Asked to pick his favourite Tendulkar innings, Ranade was quick with his reply.
"Personally, my favourite Sachin innings of all-time is the 98 he scored against Pakistan, in the 2003 World Cup at Centurion, in South Africa. We [India] went on to lose in the final against Australia and he was saddest person on the ground that day even though he was awarded the Golden Bat by Sir Garfield Sobers. Every hundred of his was a masterclass but there have been some memorable ones, like against Australia, then in the West Indies, a couple of 90s against the South Africa quicks in Ireland on a green pitch."
Paying rich tribute to his longevity, Ranade said Tendulkar's extra-ordinary ability to focus helped him survive the rigours of modern day cricket.
"The game has given him so much; his longevity is amazing. It is about the level of focus he has; something like Michael Schumacher for years and years. All these champions are very special people. His level of focus is unmatchable. You will perhaps get just one person out of a million like him."
He believes that it will be impossible to keep Tendulkar, now 40, away from the game, as he has been involved with it since a very young age.
"I think it would be a bit of a bowl fish out of a bowl for him, but he will get time now to look into his son's small career which is setting up. He will try and give more inputs to him; he will have time to be with him, something he didn't for the last 14 years. He will be doing his fitness training and still be around, because you cannot keep a Sachin Tendulkar away from the game for long. To keep him away from the game is next to impossible," he said.
Ranade revealed that the Indian batting great has already begun preparation for the new season and had a net session at the MIG ground in Bandra, Mumbai, on Sunday, where they also performed a small puja to celebrate Dussehra.
"I did speak to him after his retirement announcement. I had a little net session with him at the MIG, where we did a puja [worship] on Dussehra day and put flowers on the bat, ball and stumps. He has that habit of doing that every Dussehra and we did that yearly puja yesterday. He had a decent net session for about half an hour, hitting the ball, so he has already started his practice for the Ranji Trophy, trying to get himself back in the four-day format."
Recalling their childhood days, Ranade remembers Tendulkar as a mischievous kid who was always up to something.
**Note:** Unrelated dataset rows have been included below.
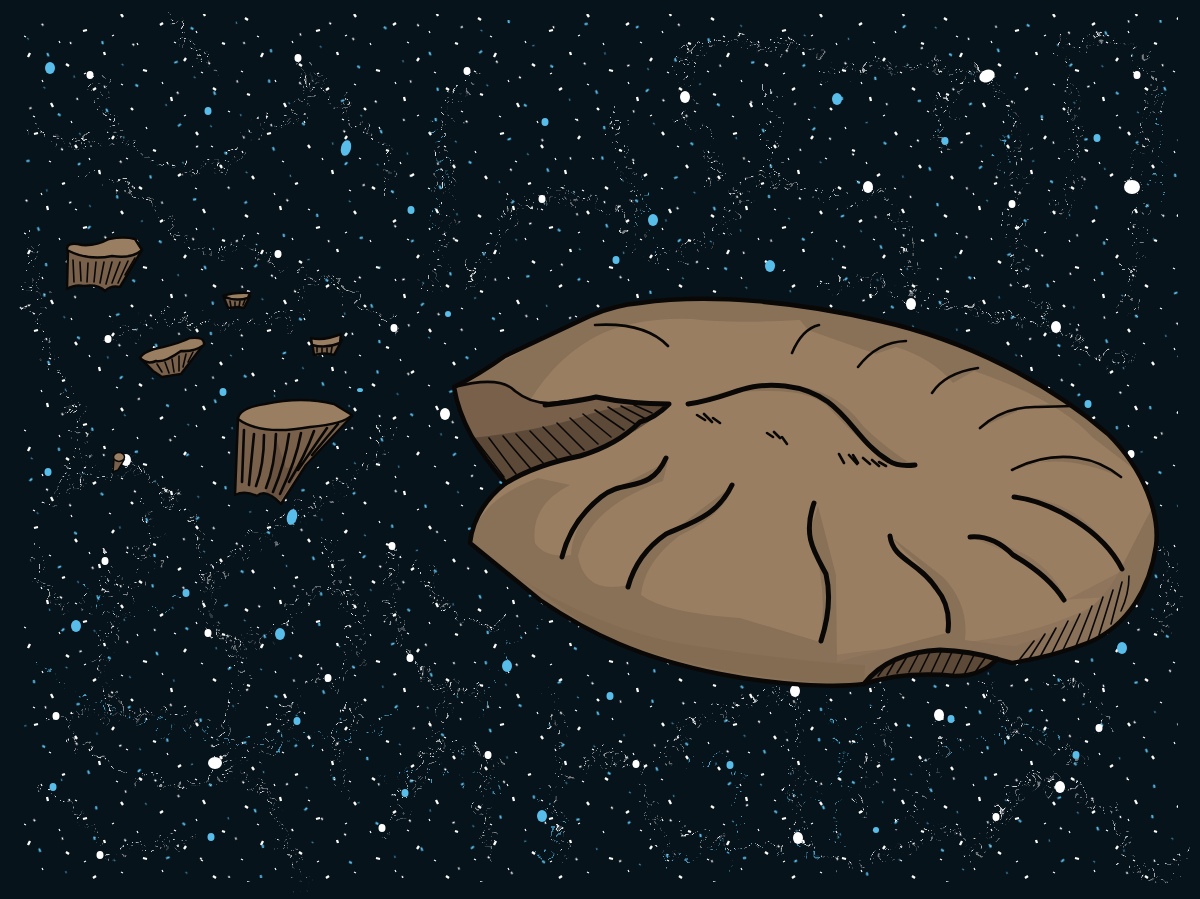
<!DOCTYPE html>
<html lang="en">
<head>
<meta charset="utf-8">
<title>Asteroid in a star field</title>
<style>
:root{--space:#07131b;--ink:#090807;--rock:#9a7e62;--rock-shade:#897158;--rock-dark:#78604b;--rock-deep:#5d4938;--white:#fff;--blue:#59bde9}
html,body{margin:0;height:100%;overflow:hidden;background:var(--space)}
svg{display:block;width:1200px;height:899px}
.white{fill:var(--white)}
.blue{fill:var(--blue)}
.dust{fill:none;stroke:var(--white);stroke-width:1.5;stroke-dasharray:2 5 1 8 3 6 1 4;opacity:.85}
.dust.cool{stroke:var(--blue)}
.rock{fill:var(--rock)}
.shade{fill:var(--rock-shade)}
.dark{fill:var(--rock-dark)}
.deep{fill:var(--rock-deep)}
.outline,.crease,.thin,.hatch{fill:none;stroke:var(--ink);stroke-linecap:round;stroke-linejoin:round}
.outline{stroke-width:4.5}
.crease{stroke-width:5}
.thin{stroke-width:2.6}
.hatch{stroke-width:1.6}
.chunk{stroke:var(--ink);stroke-width:2.5;stroke-linejoin:round}
</style>
</head>
<body>
<svg viewBox="0 0 1200 899" role="img" aria-label="A large brown asteroid and broken fragments drifting among stars">
<defs>
  <pattern id="stars-white" width="233" height="197" patternUnits="userSpaceOnUse">
    <path fill="none" stroke="#fff" stroke-width="2.3" d="M12 18l3 2M47 9l1 4M83 31l4-1M121 14l2 3M160 25l3-2M203 12l2 4M222 43l3 1M28 57l2-4M66 64l3 2M104 52l1 3M143 70l4 1M184 61l2-3M14 94l3 1M51 103l2 4M93 90l3-2M131 108l2 2M171 97l1 4M213 88l3 2M34 134l4-1M75 145l2 3M112 139l2-3M153 150l3 1M196 132l2 3M19 176l2 3M62 184l3-1M99 170l1 4M139 187l3 2M178 176l3-2M220 165l2 3"/>
    <path fill="none" stroke="#fff" stroke-width="1.2" d="M24 36l2 1M59 41l1 2M75 12l2 1M112 36l2-1M137 43l1 2M174 42l2 1M196 31l1 2M8 71l2 1M42 80l1 2M84 74l2-1M121 84l2 1M162 82l1 2M201 72l2 1M228 111l2 1M33 116l2 1M71 121l1 2M109 119l2 1M146 127l1 2M184 116l2-1M211 146l2 1M9 151l1 2M49 161l2 1M89 158l1 2M126 158l2 1M167 162l1 2M195 188l2 1M41 193l1 2M116 190l2 1"/>
  </pattern>
  <pattern id="stars-blue" width="171" height="259" patternUnits="userSpaceOnUse" patternTransform="rotate(13)">
    <path fill="none" stroke="#59bde9" stroke-width="2.1" d="M13 22l3-2M58 41l2 3M109 17l1 3M151 52l3 1M31 83l2-3M82 98l3 1M128 82l2 3M15 137l1 3M62 151l3-1M113 143l2-2M158 164l1 3M38 199l3 1M88 213l2 3M137 203l2-3M21 243l3 1M104 246l1 3"/>
    <path fill="none" stroke="#3d91b8" stroke-width="1.2" d="M35 31l2 1M89 57l1 2M133 35l2 1M14 64l1 2M62 75l2 1M107 112l2 1M151 105l1 2M43 117l2 1M88 174l1 2M133 180l2 1M16 184l2-1M64 227l1 2M151 232l2 1"/>
    <path fill="none" stroke="#fff" stroke-width="1.5" d="M46 14l2 1M78 25l1 2M139 13l2 1M22 50l2 1M121 60l1 2M53 99l2-1M97 78l1 2M153 130l2 1M32 160l1 2M93 131l2 1M129 224l1 2M70 189l2 1M113 182l2-1M10 217l2 1M76 245l1 2M155 207l2 1"/>
  </pattern>
  <filter id="scatter" x="0" y="0" width="1200" height="899" filterUnits="userSpaceOnUse">
    <feTurbulence type="fractalNoise" baseFrequency=".07" numOctaves="2" seed="8"/>
    <feDisplacementMap in="SourceGraphic" scale="38" xChannelSelector="R" yChannelSelector="G"/>
  </filter>
  <ellipse id="star" rx="5" ry="6"/>
  <ellipse id="small-star" rx="3.5" ry="4"/>
  <path id="asteroid-shape" d="M454 387Q480 374 505 356L590 316Q615 305 640 303C710 293 800 302 880 321C965 340 1048 382 1108 434C1145 471 1160 515 1156 546C1150 588 1128 625 1090 642Q1055 656 1012 663L997 659Q982 676 955 676Q905 671 864 684C835 688 775 685 720 674C640 658 590 634 540 600L470 543Q474 508 506 483Q462 435 454 387Z"/>
  <clipPath id="asteroid-clip"><use href="#asteroid-shape"/></clipPath>
</defs>

<rect width="1200" height="899" fill="var(--space)"/>

<g id="star-field">
  <rect x="24" y="14" width="1154" height="868" fill="url(#stars-white)"/>
  <rect x="24" y="20" width="1154" height="858" fill="url(#stars-blue)"/>
</g>

<g id="dust-trails" filter="url(#scatter)">
  <g id="white-dust" class="dust">
    <path d="M90 75Q105 150 165 162T235 150M75 175Q130 170 160 218T245 240M170 15Q190 50 215 75M235 150Q240 115 298 118Q305 70 298 55M298 62Q350 125 370 135T385 195M467 72Q430 120 440 165T425 290M30 130Q80 145 110 140"/>
    <path d="M460 285Q490 250 500 225T542 195T605 205T625 245M612 115Q615 180 640 210M685 95Q675 45 700 42T810 45M680 115Q715 130 710 180M765 90L768 195M640 255Q710 250 730 205T790 185T868 186Q915 215 905 290M820 75Q880 50 985 75Q1020 110 1015 200M955 80Q925 130 940 150M1060 45Q1135 20 1150 85L1130 190"/>
    <path d="M1012 205Q1000 275 1055 325T1130 350M1130 190Q1140 260 1120 310M925 300Q990 310 1050 325M1060 55Q1085 160 1055 210M825 285Q870 270 912 302"/>
    <path d="M30 230Q20 310 60 380T45 500M105 340Q130 310 210 320T300 290T390 325M245 250Q325 270 340 305M125 460Q190 500 200 560T208 630M125 465L70 480M35 550Q40 620 80 600T105 560M208 632Q270 650 290 610T360 600M355 600Q350 680 328 678T300 690M208 632Q245 650 230 695T215 763"/>
    <path d="M55 715Q120 705 200 715M55 716Q90 765 150 778T215 765Q270 760 290 700M215 765Q250 770 265 800T298 880M100 855Q80 800 35 790M100 855Q125 840 200 838M392 546Q375 620 410 658T490 690M408 655Q455 690 430 740T380 828M488 755Q410 725 415 790M488 755Q470 790 487 855M550 690Q560 790 555 860M636 765Q590 735 580 770M636 765Q640 815 670 855"/>
    <path d="M660 760Q665 710 795 692Q785 780 798 838M798 838Q740 860 670 825M798 838Q840 880 900 845T960 845T996 816T1060 787Q1110 800 1125 850T1180 855M996 816Q1010 770 1060 787M940 715Q930 780 900 825M880 690Q875 780 850 810M985 680Q1000 740 1080 755M1100 727Q1085 670 1040 680M1155 545Q1180 575 1155 630"/>
    <path d="M140 500Q155 560 120 605T110 700M330 530Q325 590 340 605M300 500L205 575M390 420Q365 475 295 515M420 570Q445 630 510 620M360 700Q330 720 335 790"/>
  </g>
  <use href="#white-dust" x="9" y="5" opacity=".55"/>
  <g class="dust cool">
    <path d="M40 660Q125 740 260 740T390 710M85 585Q120 640 180 600M690 765Q760 720 730 880M825 695Q850 740 835 850M665 860Q770 835 825 860M535 620Q500 655 480 720M540 790Q580 840 540 860M380 780Q430 760 510 790M1010 110L1000 175M1160 95L1165 235M650 175Q630 225 660 250M430 130Q450 170 430 225M930 760Q1010 715 1070 740M865 715Q840 805 790 800"/>
  </g>
</g>

<g id="bright-stars">
  <g class="white">
    <use href="#small-star" x="298" y="58"/><use href="#small-star" x="467" y="71"/><use href="#small-star" x="90" y="75"/><use href="#star" x="685" y="97"/><ellipse cx="987" cy="76" rx="8" ry="6" transform="rotate(-25 987 76)"/><use href="#small-star" x="1137" y="75"/><ellipse cx="1132" cy="187" rx="8" ry="7"/><use href="#star" x="868" y="187"/><use href="#small-star" x="1012" y="204"/><use href="#small-star" x="542" y="199"/><use href="#small-star" x="278" y="254"/><use href="#star" x="911" y="304"/><use href="#star" x="1056" y="327"/><use href="#small-star" x="108" y="339"/><use href="#small-star" x="394" y="328"/><use href="#star" x="445" y="414"/><use href="#star" x="126" y="460"/><use href="#small-star" x="1131" y="454"/><use href="#small-star" x="392" y="546"/><use href="#small-star" x="105" y="561"/><use href="#small-star" x="208" y="633"/><use href="#small-star" x="410" y="658"/><use href="#small-star" x="328" y="678"/><use href="#small-star" x="56" y="716"/><ellipse cx="215" cy="763" rx="7" ry="6"/><use href="#small-star" x="488" y="755"/><use href="#small-star" x="636" y="764"/><use href="#star" x="795" y="691"/><use href="#star" x="939" y="715"/><use href="#small-star" x="1099" y="728"/><use href="#star" x="1060" y="787"/><use href="#small-star" x="996" y="817"/><use href="#star" x="798" y="838"/><use href="#small-star" x="382" y="828"/><use href="#small-star" x="100" y="855"/>
  </g>
  <g class="blue">
    <use href="#star" x="50" y="68"/><use href="#small-star" x="208" y="111"/><ellipse cx="346" cy="148" rx="5" ry="8" transform="rotate(15 346 148)"/><use href="#small-star" x="545" y="122"/><use href="#star" x="837" y="99"/><use href="#small-star" x="945" y="141"/><use href="#small-star" x="1097" y="138"/><use href="#small-star" x="411" y="210"/><use href="#star" x="653" y="220"/><use href="#small-star" x="616" y="260"/><use href="#star" x="770" y="266"/><use href="#small-star" x="223" y="392"/><use href="#small-star" x="48" y="472"/><ellipse cx="292" cy="517" rx="5" ry="8" transform="rotate(15 292 517)"/><use href="#small-star" x="1088" y="404"/><use href="#small-star" x="186" y="593"/><use href="#star" x="76" y="626"/><use href="#star" x="280" y="634"/><use href="#star" x="507" y="666"/><use href="#small-star" x="297" y="721"/><use href="#small-star" x="610" y="696"/><use href="#star" x="1122" y="648"/><use href="#small-star" x="951" y="719"/><use href="#small-star" x="1076" y="755"/><use href="#small-star" x="730" y="765"/><use href="#small-star" x="53" y="787"/><use href="#small-star" x="405" y="793"/><use href="#star" x="542" y="816"/><use href="#small-star" x="211" y="837"/><ellipse cx="876" cy="830" rx="3" ry="3"/><ellipse cx="448" cy="314" rx="3" ry="3"/><ellipse cx="360" cy="390" rx="3" ry="2"/>
  </g>
</g>

<g id="fragments">
  <g id="fragment-upper-left">
    <path class="dark chunk" d="M68 249L67 289Q75 284 84 286Q98 284 105 291Q111 285 120 287L142 250Z"/>
    <path class="rock chunk" d="M67 250Q66 241 82 245Q96 246 109 239Q124 236 135 239L142 250Q132 259 112 256Q88 261 67 250Z"/>
    <path class="hatch" d="M73 260l1 22M80 262l1 19M88 263l-1 19M96 262l-2 20M104 262l-4 21M112 262l-6 22M120 262l-8 21M128 261l-10 22M135 258l-10 17"/>
  </g>
  <g id="fragment-tiny">
    <path class="dark chunk" d="M224 298L228 308L238 307L244 308L250 296Z"/>
    <path class="rock chunk" d="M223 296Q234 292 250 293L248 298Q235 302 223 296Z"/>
    <path class="hatch" d="M230 301l1 6M235 302v5M240 301l-1 6M245 300l-2 5"/>
  </g>
  <g id="fragment-small">
    <path class="dark chunk" d="M312 342L314 355Q325 352 334 355L342 340Z"/>
    <path class="rock chunk" d="M311 338Q324 341 341 334L340 343Q326 349 312 345Z"/>
    <path class="hatch" d="M317 347v5M322 348v5M327 348v5M332 347l-1 6"/>
  </g>
  <g id="fragment-middle">
    <path class="dark chunk" d="M140 358L153 371L162 377L181 374L204 344L180 350Z"/>
    <path class="rock chunk" d="M140 358Q143 351 163 347Q180 343 190 338Q205 336 204 345Q194 352 181 351Q164 363 156 361Q147 365 140 358Z"/>
    <path class="hatch" d="M157 364l5 8M165 362l4 11M172 359l2 13M179 356v15M186 354l-3 13M193 352l-5 10"/>
  </g>
  <g id="fragment-large">
    <path class="dark chunk" d="M238 418L235 495Q245 490 257 496Q266 488 281 504L306 465L352 416Z"/>
    <path class="deep" d="M274 433Q276 460 266 492L281 500L302 465L286 468Z" opacity=".5"/>
    <path class="rock chunk" d="M238 419Q239 408 265 404Q302 396 334 404L352 415Q344 424 310 427Q261 436 238 419Z"/>
    <path class="thin" d="M244 430L242 482M254 434L249 485M264 435Q264 465 256 486M276 434Q275 466 266 488M289 434Q285 464 273 492M301 433Q296 461 280 494M314 431Q305 456 289 482M327 428L298 470M338 424L312 455"/>
  </g>
  <g id="fragment-pebble" stroke="var(--ink)" stroke-width="1.5">
    <path class="dark" d="M114 459l-1 13 5-2 6-10Z"/><ellipse class="rock" cx="119" cy="457" rx="5.5" ry="4.5"/>
  </g>
</g>

<g id="asteroid">
  <use href="#asteroid-shape" class="rock"/>
  <g id="surface-shading" class="shade" clip-path="url(#asteroid-clip)">
    <path d="M454 387L595 312Q700 285 880 318Q1080 370 1135 470L1092 437Q1058 400 974 371L953 383Q932 358 896 347L876 354L808 330L800 320Q730 324 692 319Q642 317 603 333Q558 354 529 402L490 381Z"/>
    <path d="M470 543Q478 500 538 478L570 485Q530 505 535 543Q545 558 571 555Q572 525 603 495L668 461L663 481Q589 507 578 556Q585 595 628 585Q637 547 682 524L732 486Q727 513 679 536Q644 563 641 595Q665 613 740 618L820 642Q829 590 810 531L818 506L836 575L837 662L950 632Q949 588 906 553L890 536Q915 555 943 577Q969 604 965 640Q1000 645 1015 646Q1090 625 1118 574L1156 500L1170 700H470Z"/>
    <path d="M820 657Q905 645 975 641Q1052 631 1110 597L1060 600Q1052 575 1004 551L968 536Q1045 548 1066 600L1122 571Q1106 530 1052 505L1020 496Q1088 501 1122 570L1110 650L985 663L820 675Z" opacity=".65"/>
    <path d="M688 404Q735 390 765 391Q809 390 827 406Q846 426 882 461L913 465Q888 450 864 427Q832 383 778 385Q733 385 688 404Z"/>
    <path d="M1020 410Q1064 401 1096 421L1050 404Q1010 405 980 428ZM1012 470Q1060 450 1120 477Q1098 455 1056 458Z"/>
  </g>
  <path id="lower-rim" fill="#80684f" opacity=".5" d="M470 543Q580 628 690 645T865 665L864 684Q720 682 600 635Z"/>

  <g id="mouth">
    <path class="dark" d="M454 387Q500 375 515 391Q536 408 565 401Q590 391 625 402L669 404Q650 424 620 439Q580 458 540 468L506 483Q460 435 454 387Z"/>
    <path class="deep" d="M471 438Q545 430 590 414Q625 403 669 404Q650 424 620 439Q580 458 540 468L506 483Q486 465 471 438Z"/>
    <path class="hatch" d="M475 439l29 38M489 438l27 36M503 436l28 33M516 434l28 30M530 431l27 28M543 427l28 28M557 423l27 27M570 418l28 26M583 414l28 23M595 410l29 20M608 407l27 17M621 406l23 12M634 405l18 8"/>
    <path class="thin" d="M454 387Q500 375 515 391Q536 408 565 401"/>
    <path class="crease" d="M545 405Q580 401 596 397Q630 404 669 404Q655 418 640 422Q617 445 580 456Q535 465 506 483"/>
  </g>

  <g id="lower-notch">
    <path class="deep" d="M864 684Q889 652 940 650Q970 651 997 659Q982 676 955 676Q905 671 864 684Z"/>
    <path class="hatch" d="M886 665l-8 11M897 658l-10 17M908 655l-11 18M919 653l-10 19M930 652l-10 20M941 652l-10 21M952 652l-10 21M963 653l-10 21M974 655l-9 18M985 658l-9 13"/>
    <path class="crease" d="M864 684Q889 652 940 650Q970 651 997 659"/>
  </g>

  <use href="#asteroid-shape" class="outline"/>

  <g id="creases">
    <path class="crease" d="M688 404C735 397 740 382 785 386C845 393 850 438 889 461Q898 467 915 465"/>
    <path class="crease" d="M562 557Q571 521 601 497C624 478 650 494 666 458M628 587Q637 554 666 534C693 522 717 516 732 485M814 503C803 535 813 550 826 574Q833 604 821 641M890 536C893 560 918 561 936 588Q951 606 948 631M970 537Q993 535 1013 555Q1049 576 1064 600M1014 497C1053 502 1103 531 1122 569"/>
    <path class="thin" d="M595 325Q645 322 668 346M792 353Q802 329 819 325M858 367Q877 342 906 341M932 393Q945 373 978 368M980 428Q1004 406 1038 407L1073 406M1012 470Q1045 453 1078 458Q1101 461 1121 477" stroke-width="3.5"/>
    <path class="thin" d="M697 415l8 5M704 414l8 8M713 418l7 5M767 433l6 4M774 432l6 6M782 437l5 7M839 454l5 9M849 455l8 9M853 455l5 8M863 458l7 6M872 460l7 6M879 462l7 4"/>
  </g>
  <path id="right-rim-hatching" class="hatch" d="M1034 641l-14 18M1045 634l-16 25M1056 628l-16 29M1068 621l-17 34M1080 614l-17 36M1092 606l-16 40M1103 597l-15 44M1113 590l-14 45M1122 582l-11 42M1129 576q0 18-8 35"/>
</g>
</svg>
</body>
</html>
"I know him from junior KG [kindergarten] days, when were like three years old. He was such a bundle of mischief, always up to something. He would never sit in one place, always going around. I tried to be on his side so that I did not get bashed up by him. Those days were great days and then we met again in Sharadashram School and everything we did in school he still has it etched in his memory. Whenever we sit down for dinner, or meet up, we talk about the old times. It's great to talk to him."